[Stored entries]
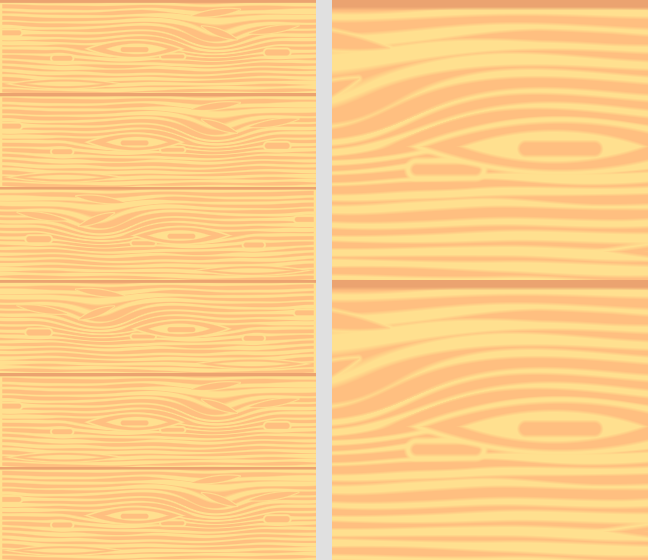
Left: the whole. Right: its middle third, enlarged.
A WebGL 2 fragment shader for this texture:

```glsl
#version 300 es
precision highp float;
uniform vec2 u_resolution;
out vec4 outColor;

// Lengths are in units of 1/128 of a plank's height
#define PLANKS 6.0
#define PLANK_SIZE vec2(432.0, 128.0)
#define SEAM 4.0
#define MARGIN 3.0
#define SOFTNESS 1.7
#define GRAIN_STEP 7.6
#define EYE vec2(184.0, 67.0)
#define EYE_SIZE vec2(62.0, 11.0)
#define SWEEP 18.0
#define WOOD vec3(1.0, 0.88, 0.56)
#define GRAIN vec3(1.0, 0.75, 0.50)
#define SEAM_COLOR vec3(0.92, 0.64, 0.44)

// Small knots: centre and half size
const vec4 KNOTS[4] = vec4[4](
  vec4(85.0, 80.0, 14.0, 3.4), vec4(236.0, 77.5, 16.0, 2.6),
  vec4(379.0, 72.0, 17.0, 4.2), vec4(12.0, 45.0, 17.0, 3.4));

// Pointed streaks: both ends
const vec4 STREAKS[3] = vec4[3](
  vec4(276.0, 36.0, 324.0, 54.0), vec4(341.0, 46.0, 408.0, 35.0),
  vec4(262.0, 22.0, 328.0, 13.0));

float edge;

float hash(vec2 p) {
  return fract(sin(dot(p, vec2(127.1, 311.7))) * 43758.5453);
}

float noise(vec2 p) {
  vec2 i = floor(p), f = fract(p);
  f = f * f * (3.0 - 2.0 * f);
  return mix(mix(hash(i), hash(i + vec2(1, 0)), f.x),
             mix(hash(i + vec2(0, 1)), hash(i + vec2(1, 1)), f.x), f.y);
}

float bell(float x) { return exp(-x * x); }

float fill(float dist) { return clamp(0.5 - dist / edge, 0.0, 1.0); }

float pill(vec2 p, vec2 halfSize) {
  return length(vec2(max(abs(p.x) - halfSize.x + halfSize.y, 0.0), p.y)) - halfSize.y;
}

float lens(vec2 p, vec2 halfSize) {
  float t = p.x / halfSize.x;
  return abs(p.y) - halfSize.y * (1.0 - t * t);
}

float streak(vec2 p, vec2 a, vec2 b, float width) {
  vec2 ab = b - a;
  float t = clamp(dot(p - a, ab) / dot(ab, ab), 0.0, 1.0);
  return length(p - a - ab * t) - width * 4.0 * t * (1.0 - t);
}

// Pushes the grain apart above and below an obstacle
float part(vec2 q, vec2 size, float reach) {
  float side = q.y / sqrt(q.y * q.y + 6.0);
  return side * size.y * bell(q.x / size.x) * exp(-abs(q.y) / reach);
}

// Height of the undisturbed grain that passes through p
float grainHeight(vec2 p) {
  float shift = part(p - EYE, EYE_SIZE * vec2(0.85, 1.0), 24.0);
  for (int i = 0; i < 4; i++)
    shift += part(p - KNOTS[i].xy, KNOTS[i].zw, 9.0);
  shift += SWEEP * bell((p.x - 298.0) / 52.0) * bell((p.y - 58.0) / 26.0);
  shift += 4.0 * bell((p.x - 270.0) / 60.0) * bell((p.y - 104.0) / 18.0);
  shift += 6.0 * (noise(p / vec2(70.0, 32.0)) - 0.5);
  return p.y - shift;
}

float grainLines(vec2 p) {
  float row = grainHeight(p) / GRAIN_STEP;
  float id = floor(row);
  float swell = noise(vec2(p.x / 70.0 + 9.0 * hash(vec2(id, 4.0)), id * 7.0));
  float broad = noise(p / vec2(85.0, 24.0) + 17.0) - 0.5;
  float width = clamp(0.38 * swell + 0.03 + 0.16 * broad, -0.1, 0.36);
  width += 0.12 * bell((p.x - 250.0) / 42.0) * bell((p.y - 56.0) / 16.0);
  return fill((abs(fract(row) - 0.5) - width) * GRAIN_STEP);
}

// Draws a shape with a rim of bare wood around it
float place(float ink, float dist, float rim) {
  return max(ink * (1.0 - fill(dist - rim)), fill(dist));
}

float plankInk(vec2 p) {
  float ink = grainLines(p);
  for (int i = 0; i < 3; i++)
    ink = place(ink, streak(p, STREAKS[i].xy, STREAKS[i].zw, 4.2), 1.4);
  for (int i = 0; i < 4; i++)
    ink = place(ink, pill(p - KNOTS[i].xy, KNOTS[i].zw), 2.6);

  // Large eye: ring, bare wood, core
  vec2 q = p - EYE;
  ink = place(ink, lens(q, EYE_SIZE), 2.4);
  ink *= 1.0 - fill(lens(q - vec2(3.0, 0.0), EYE_SIZE * vec2(0.68, 0.66)));
  ink = max(ink, fill(pill(q - vec2(0.0, 1.0), vec2(19.0, 3.4))));

  // Long closed loop near the lower edge
  float loop = lens(p - vec2(88.0, 115.0), vec2(72.0, 6.0));
  ink = place(ink, loop, 1.8) * (1.0 - fill(loop + 2.9));
  return ink * fill(MARGIN - p.x);
}

void main() {
  vec2 uv = gl_FragCoord.xy / u_resolution;
  edge = max(SOFTNESS, PLANKS * PLANK_SIZE.y / u_resolution.y);

  // Planks count from the top; every second pair is mirrored
  float down = (1.0 - uv.y) * PLANKS;
  float mirrored = mod(floor(floor(down) / 2.0), 2.0);
  vec2 p = vec2(mix(uv.x, 1.0 - uv.x, mirrored), fract(down)) * PLANK_SIZE;

  vec3 color = mix(WOOD, GRAIN, plankInk(p));
  color = mix(color, SEAM_COLOR, fill(p.y - SEAM));
  outColor = vec4(color, 1.0);
}
```
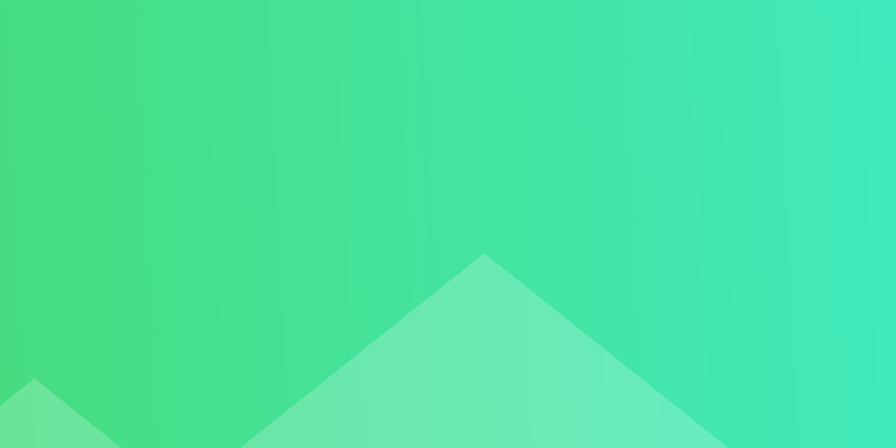
This background is drawn by a WebGL 2 fragment shader. Its source:

```glsl
#version 300 es
precision highp float;
// Green to turquoise gradient with two translucent peaks rising from the lower edge.

uniform vec2 u_resolution;
out vec4 fragColor;

// Lengths are in canvas heights, origin at the lower left.
const vec3 LEFT_GREEN = vec3(0.281, 0.863, 0.505);
const vec3 RIGHT_TURQUOISE = vec3(0.255, 0.918, 0.738);
const float GRADIENT_TILT = 0.05;
const vec2 SMALL_APEX = vec2(0.077, 0.155);
const vec2 LARGE_APEX = vec2(1.081, 0.435);
const float PEAK_SLOPE = 0.798;
const float PEAK_OPACITY = 0.2;

// Signed distance to the sides of a peak, negative inside.
float peakDistance(vec2 p, vec2 apex) {
    vec2 offset = p - apex;
    return (offset.y + PEAK_SLOPE * abs(offset.x)) / length(vec2(1.0, PEAK_SLOPE));
}

// Coverage of a peak with an edge one pixel wide.
float peakCoverage(vec2 p, vec2 apex, float pixel) {
    return clamp(0.5 - peakDistance(p, apex) / pixel, 0.0, 1.0);
}

void main() {
    float pixel = 1.0 / u_resolution.y;
    vec2 p = gl_FragCoord.xy * pixel;
    float aspect = u_resolution.x * pixel;

    // Slightly tilted background gradient
    float along = (p.x + GRADIENT_TILT * p.y) / (aspect + GRADIENT_TILT);
    vec3 color = mix(LEFT_GREEN, RIGHT_TURQUOISE, along);

    // White veils over the peaks
    color = mix(color, vec3(1.0), PEAK_OPACITY * peakCoverage(p, SMALL_APEX, pixel));
    color = mix(color, vec3(1.0), PEAK_OPACITY * peakCoverage(p, LARGE_APEX, pixel));

    fragColor = vec4(color, 1.0);
}
```
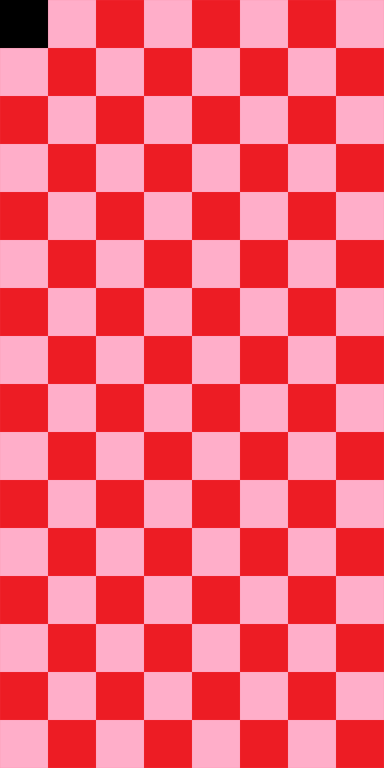
Give the GLSL for this pattern, as a Shadertoy shader.

```glsl
// A red and pink checkerboard, 8 cells across and 16 down, with one black corner cell.
// Each axis is a signed alternating wave; the product of the two softened waves
// gives the checks, and a box mask paints the top left cell.

const vec2 GRID = vec2(8.0, 16.0);
const vec3 RED = vec3(0.929, 0.110, 0.141);
const vec3 PINK = vec3(1.0, 0.682, 0.788);
const vec3 BLACK = vec3(0.0);
const float EDGE_PIXELS = 0.65;

// Signed distance to the nearest cell edge, positive in even cells
vec2 alternatingCells(vec2 p) {
    return 0.5 - abs(mod(p + 0.5, 2.0) - 1.0);
}

// 1 where column and row parity agree, 0 elsewhere
float checkerMask(vec2 p, vec2 soft) {
    vec2 wave = 2.0 * smoothstep(-soft, soft, alternatingCells(p)) - 1.0;
    return 0.5 + 0.5 * wave.x * wave.y;
}

// 1 inside a single cell, open towards the canvas border
float topLeftMask(vec2 p, vec2 grid, vec2 soft) {
    vec2 inside = vec2(1.0 - p.x, p.y - (grid.y - 1.0));
    vec2 cover = smoothstep(-soft, soft, inside);
    return cover.x * cover.y;
}

void mainImage(out vec4 fragColor, in vec2 fragCoord) {
    // Cell coordinates and the edge softness in the same units
    vec2 cellsPerPixel = GRID / iResolution.xy;
    vec2 p = fragCoord * cellsPerPixel;
    vec2 soft = EDGE_PIXELS * cellsPerPixel;

    // Checks, then the dark corner
    vec3 color = mix(RED, PINK, checkerMask(p, soft));
    color = mix(color, BLACK, topLeftMask(p, GRID, soft));
    fragColor = vec4(color, 1.0);
}
```
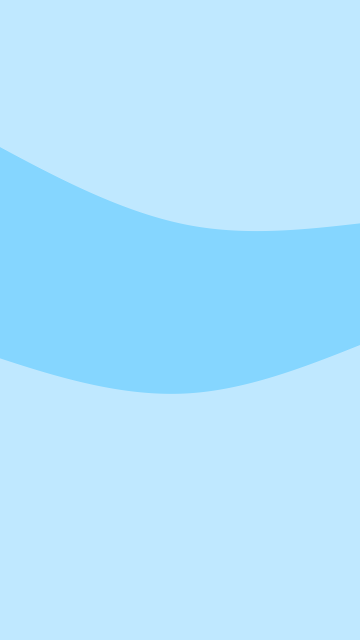
Give the GLSL for this background, as a Shadertoy shader.

```glsl
const vec3 PALE_SKY = vec3(0.75, 0.91, 1.0);
const vec3 BRIGHT_SKY = vec3(0.52, 0.84, 1.0);

// Cubic Hermite segment between two heights with given end slopes
float hermite(float startY, float endY, float startSlope, float endSlope, float t) {
    float s = 1.0 - t;
    return mix(startY, endY, t * t * (3.0 - 2.0 * t))
         + t * s * (startSlope * s - endSlope * t);
}

// Smooth curve through heights at the left, centre and right of the canvas
float waveHeight(vec3 heights, vec3 slopes, float x) {
    float t = 2.0 * x;
    return t < 1.0
        ? hermite(heights.x, heights.y, slopes.x, slopes.y, t)
        : hermite(heights.y, heights.z, slopes.y, slopes.z, t - 1.0);
}

// Antialiased coverage of the area below an edge
float below(float edge, float y, float pixel) {
    return clamp((edge - y) / pixel + 0.5, 0.0, 1.0);
}

void mainImage(out vec4 fragColor, in vec2 fragCoord) {
    vec2 uv = fragCoord / iResolution.xy;
    float pixel = 1.0 / iResolution.y;

    // Upper and lower borders of the flowing band
    float upper = waveHeight(vec3(0.7702, 0.6510, 0.6510),
                             vec3(-0.1519, -0.0619, 0.0323), uv.x);
    float lower = waveHeight(vec3(0.4401, 0.3848, 0.4609),
                             vec3(-0.0928, 0.0084, 0.1125), uv.x);

    float band = below(upper, uv.y, pixel) * (1.0 - below(lower, uv.y, pixel));
    fragColor = vec4(mix(PALE_SKY, BRIGHT_SKY, band), 1.0);
}
```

• **TASK GOAL**
Filter the entries down to the lines containing "centre". Copy each of those lines.

• **RESULT BELOW**
// Small knots: centre and half size
// Smooth curve through heights at the left, centre and right of the canvas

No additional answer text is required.